◆ Work required
In the listing below, find each line containing "join" and report it.
..............................
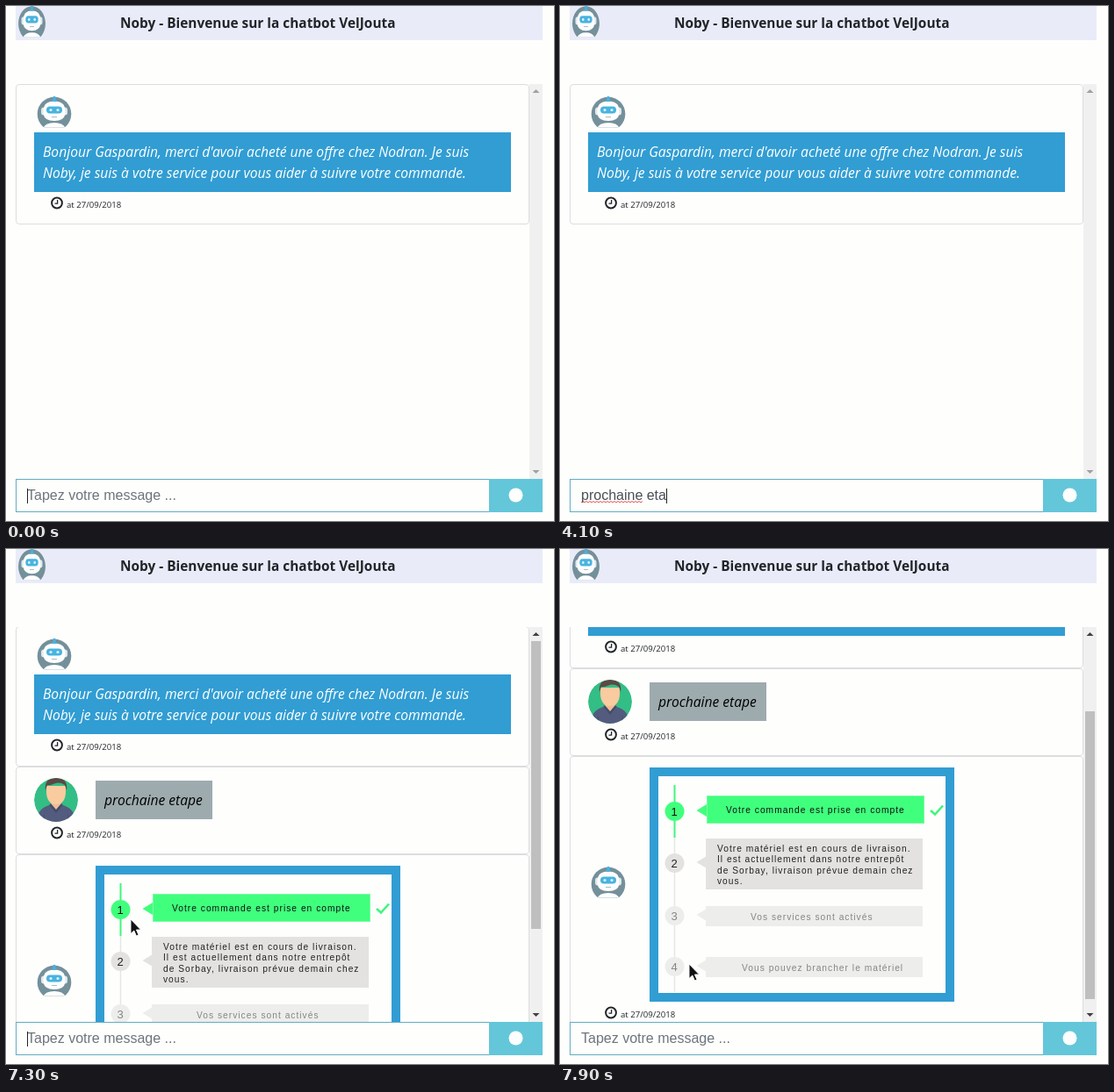
An HTML page for the animation above (8 s loop, 624x587 px).

```html
<!DOCTYPE html>
<html lang="fr">
<head>
<meta charset="utf-8">
<title>Chatbot</title>
<style>
html, body { margin: 0; width: 100%; height: 100%; overflow: hidden; background: #fefefd; }
svg { display: block; }
text { white-space: pre; }
.title { font: bold 15.4px "Open Sans", sans-serif; fill: #212529; }
.say { font: italic 15.65px "Open Sans", sans-serif; }
.date { font: 9.6px "Open Sans", sans-serif; fill: #212529; }
.field { font: 16px "Liberation Sans", Arial, sans-serif; }
.step { font: 10.2px "Liberation Sans", Arial, sans-serif; letter-spacing: 1.03px; }
.num { font: 13px "Liberation Sans", Arial, sans-serif; text-anchor: middle; }
.card { fill: none; stroke: #dcdddd; }
</style>
</head>
<body>
<svg width="624" height="587" viewBox="0 0 624 587">
  <defs>
    <clipPath id="view"><rect x="0" y="89" width="596" height="450"/></clipPath>
    <clipPath id="disc"><rect x="-20" y="-22" width="40" height="37.5"/></clipPath>
    <clipPath id="face"><circle r="25"/></clipPath>
    <g id="bot" clip-path="url(#disc)">
      <circle r="19.3" fill="#74909b"/>
      <path d="M-13.5 20Q-13 10 0 10Q13 10 13.5 20Z" fill="#fefefe"/>
      <rect x="-15" y="-7.5" width="30" height="9" rx="3" fill="#dfe8eb"/>
      <path d="M-12.5 -4Q-12 -14.5 0 -14.5Q12 -14.5 12.5 -4V0Q11 8 0 8Q-11 8 -12.5 0Z" fill="#fefefe"/>
      <path d="M-2.5 -14Q-2.5 -17 0 -17Q2.5 -17 2.5 -14Z" fill="#49b3df"/>
      <circle cy="-18.5" r="1.8" fill="#49b3df"/>
      <rect x="-9" y="-8.5" width="18" height="8" rx="4" fill="#49b3df"/>
      <circle cx="-4" cy="-4.5" r="1.6" fill="#d9f1fa"/>
      <circle cx="4" cy="-4.5" r="1.6" fill="#d9f1fa"/>
      <path d="M-3 3.5H3" stroke="#a9bcc4"/>
    </g>
    <g id="user" clip-path="url(#face)">
      <circle r="25" fill="#33be85"/>
      <path d="M-22 26Q-22 10 -8 6L0 14L8 6Q22 10 22 26Z" fill="#535c7f"/>
      <path d="M-6 0V7L0 13L6 7V0Z" fill="#f0bd91"/>
      <path d="M-8 6L-6 4L0 11L6 4L8 6L0 15Z" fill="#444c6c"/>
      <path d="M-14 25V17M14 25V17" stroke="#444c6c"/>
      <path d="M-11 -16H11V-8Q10 5 0 5Q-10 5 -11 -8Z" fill="#f9cb9f"/>
      <path d="M-12 -11Q-14 -25 0 -25Q14 -25 12 -11L10 -17Q4 -21 -2 -18.5Q-7 -16 -10 -17Z" fill="#5a4a45"/>
    </g>
    <g id="stamp">
      <circle cx="58" cy="-5.5" r="5.9" fill="none" stroke="#212529" stroke-width="2"/>
      <path d="M58.6 -9V-4.9H55.5" fill="none" stroke="#212529" stroke-width="1.3"/>
      <text class="date" x="69" y="0">at 27/09/2018</text>
    </g>
  </defs>

  <rect width="624" height="587" fill="#fefefd"/>
  <rect x="11" width="600" height="39" fill="#e9ecf8"/>
  <use href="#bot" transform="translate(29.5 20) scale(.8 1.02)"/>
  <text class="title" x="130" y="25">Noby - Bienvenue sur la chatbot VelJouta</text>

  <g clip-path="url(#view)">
    <g id="list">
      <rect class="card" x="11.5" y="89.5" width="584" height="159" rx="3.5"/>
      <use href="#bot" x="55" y="123"/>
      <rect x="32" y="144" width="543" height="68" fill="#319dd3"/>
      <g class="say" fill="#fff">
        <text x="42" y="172">Bonjour Gaspardin, merci d'avoir acheté une offre chez Nodran. Je suis</text>
        <text x="42" y="196">Noby, je suis à votre service pour vous aider à suivre votre commande.</text>
      </g>
      <use href="#stamp" y="230"/>

      <g id="reply">
        <rect class="card" x="11.5" y="249.5" width="584" height="99" rx="3.5"/>
        <use href="#user" x="57" y="287"/>
        <rect x="102" y="265" width="133" height="44" fill="#9eabae"/>
        <text class="say" x="112" y="293">prochaine etape</text>
        <use href="#stamp" y="330"/>
      </g>

      <g id="answer">
        <rect class="card" x="11.5" y="349.5" width="584" height="316" rx="3.5"/>
        <use href="#bot" x="55" y="495"/>
        <rect x="107" y="367" width="337" height="257" fill="#fefefd" stroke="#319dd3" stroke-width="10"/>
        <path d="M130.5 442V618" stroke="#e6e6e5" stroke-width="1.5"/>
        <path d="M130.5 382V442" stroke="#40f67b" stroke-width="2"/>
        <g id="steps"></g>
        <path d="M422 411L427 415.5L436 405.5" fill="none" stroke="#40f67b" stroke-width="2.6"/>
        <use href="#stamp" y="647"/>
      </g>
    </g>
  </g>

  <rect x="596" y="89" width="15" height="450" fill="#f0f0f0"/>
  <rect id="thumb" x="598" width="11" height="328" fill="#bfbfbf"/>
  <path id="up" d="M599.5 99L603.5 95L607.5 99Z"/>
  <path id="down" d="M599.5 529L603.5 533L607.5 529Z"/>

  <rect x="11.5" y="539.5" width="539" height="37" fill="#fefefd" stroke="#62adc2"/>
  <rect x="550" y="539" width="61" height="38" fill="#63c7d9"/>
  <circle cx="580.5" cy="557.5" r="8" fill="#fefefe"/>
  <path id="wave" fill="none" stroke="#e0564f"/>
  <text id="input" class="field" x="24" y="563"></text>
  <rect id="caret" y="550" width="1" height="17" fill="#222"/>
  <path id="mouse" d="M0 0V16.5L3.8 13L6.4 19L9 17.9L6.4 12H11.5Z" fill="#111" stroke="#fff" stroke-width=".9"/>
</svg>
<script>
const $ = id => document.getElementById(id);
const show = (el, on) => el.setAttribute('visibility', on ? 'visible' : 'hidden');
const pen = document.createElement('canvas').getContext('2d');
pen.font = '16px "Liberation Sans", Arial, sans-serif';

const LOOP = 8000, SENT = 4600, ANSWER = 4900;
const PHRASE = 'prochaine etape';
// [time, typed letters]
const KEYS = [[1600, 2], [1700, 3], [1900, 4], [2100, 6], [2300, 7], [2400, 8], [2600, 9], [2700, 10],
  [2900, 11], [3300, 12], [3500, 13], [3700, 14], [4100, 13], [4300, 14], [4500, 15], [SENT, 0]];
// [time, scroll offset]
const SCROLL = [[7300, 1], [7400, 119], [7500, 126], [7800, 124], [7900, 113]];
// [time, x, y]
const MOUSE = [[6600, 109, 412], [6700, 142, 422], [7400, 142, 422], [7500, 143, 435],
  [7600, 145, 450], [7700, 146, 463], [7800, 147, 473]];
const HIDDEN = [[200, 800], [1400, 1600], [5200, 5800], [6400, 7000], [7600, 8000]];

const STEPS = [
  { y: 412, top: 394, h: 32, fill: '#40ff7d', ink: '#111', x: 189, lines: ['Votre commande est prise en compte'] },
  { y: 471, top: 443, h: 58, fill: '#e3e2e1', ink: '#222', x: 179, lines: ['Votre matériel est en cours de livraison.',
    'Il est actuellement dans notre entrepôt', 'de Sorbay, livraison prévue demain chez', 'vous.'] },
  { y: 531, top: 520, h: 23, fill: '#ededec', ink: '#858585', x: 217, lines: ['Vos services sont activés'] },
  { y: 589, top: 578, h: 23, fill: '#ededec', ink: '#858585', x: 207, lines: ['Vous pouvez brancher le matériel'] }
];

$('steps').innerHTML = STEPS.map((s, i) => {
  const base = s.lines.length > 1 ? 458 : s.top + s.h / 2 + 4;
  const tip = s.y - 1;
  const edge = i ? '' : '<rect x="167.5" y="394.5" width="247" height="31" fill="none" stroke="#7dfaa4"/>';
  return `<circle cx="130.5" cy="${s.y}" r="11" fill="${s.fill}"/>
    <text class="num" x="130" y="${s.y + 5}" fill="${s.ink}">${i + 1}</text>
    <path d="M155.5 ${tip}L167 ${tip - 7}V${tip + 7}Z" fill="${s.fill}"/>
    <rect x="${i ? 166 : 167}" y="${s.top}" width="${i ? 247 : 248}" height="${s.h}" fill="${s.fill}"/>${edge}` +
    s.lines.map((line, k) => `<text class="step" x="${s.x}" y="${base + 12.3 * k}" fill="${s.ink}">${line}</text>`).join('');
}).join('');

let wave = 'M24 566';
for (let x = 26; x <= 94; x += 2) wave += `L${x} ${x % 4 ? 564.5 : 566}`;
$('wave').setAttribute('d', wave);

const latest = (list, t) => list.filter(e => e[0] <= t).pop();

function draw(t) {
  const typed = PHRASE.slice(0, (latest(KEYS, t) || [0, 0])[1]);
  const input = $('input');
  input.textContent = typed || 'Tapez votre message ...';
  input.setAttribute('fill', typed ? '#495057' : '#6c757d');
  show($('wave'), typed.length > 10);
  $('caret').setAttribute('x', Math.round(24 + pen.measureText(typed).width));
  show($('caret'), !HIDDEN.some(([a, b]) => t >= a && t < b));

  const answered = t >= ANSWER;
  show($('reply'), t >= SENT);
  show($('answer'), answered);
  show($('thumb'), answered);

  const y = (latest(SCROLL, t) || [0, 0])[1];
  $('list').setAttribute('transform', `translate(0 ${-y})`);
  $('thumb').setAttribute('y', Math.round(104 + y * .72));
  $('up').setAttribute('fill', y ? '#404040' : '#a0a0a0');
  $('down').setAttribute('fill', answered ? '#404040' : '#a0a0a0');

  const m = latest(MOUSE, t);
  show($('mouse'), m);
  if (m) $('mouse').setAttribute('transform', `translate(${m[1]} ${m[2]})`);
}

const start = performance.now();
function tick() {
  draw((performance.now() - start) % LOOP);
  requestAnimationFrame(tick);
}
tick();
</script>
</body>
</html>
```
..............................
◆ Problem solution
    s.lines.map((line, k) => `<text class="step" x="${s.x}" y="${base + 12.3 * k}" fill="${s.ink}">${line}</text>`).join('');
}).join('');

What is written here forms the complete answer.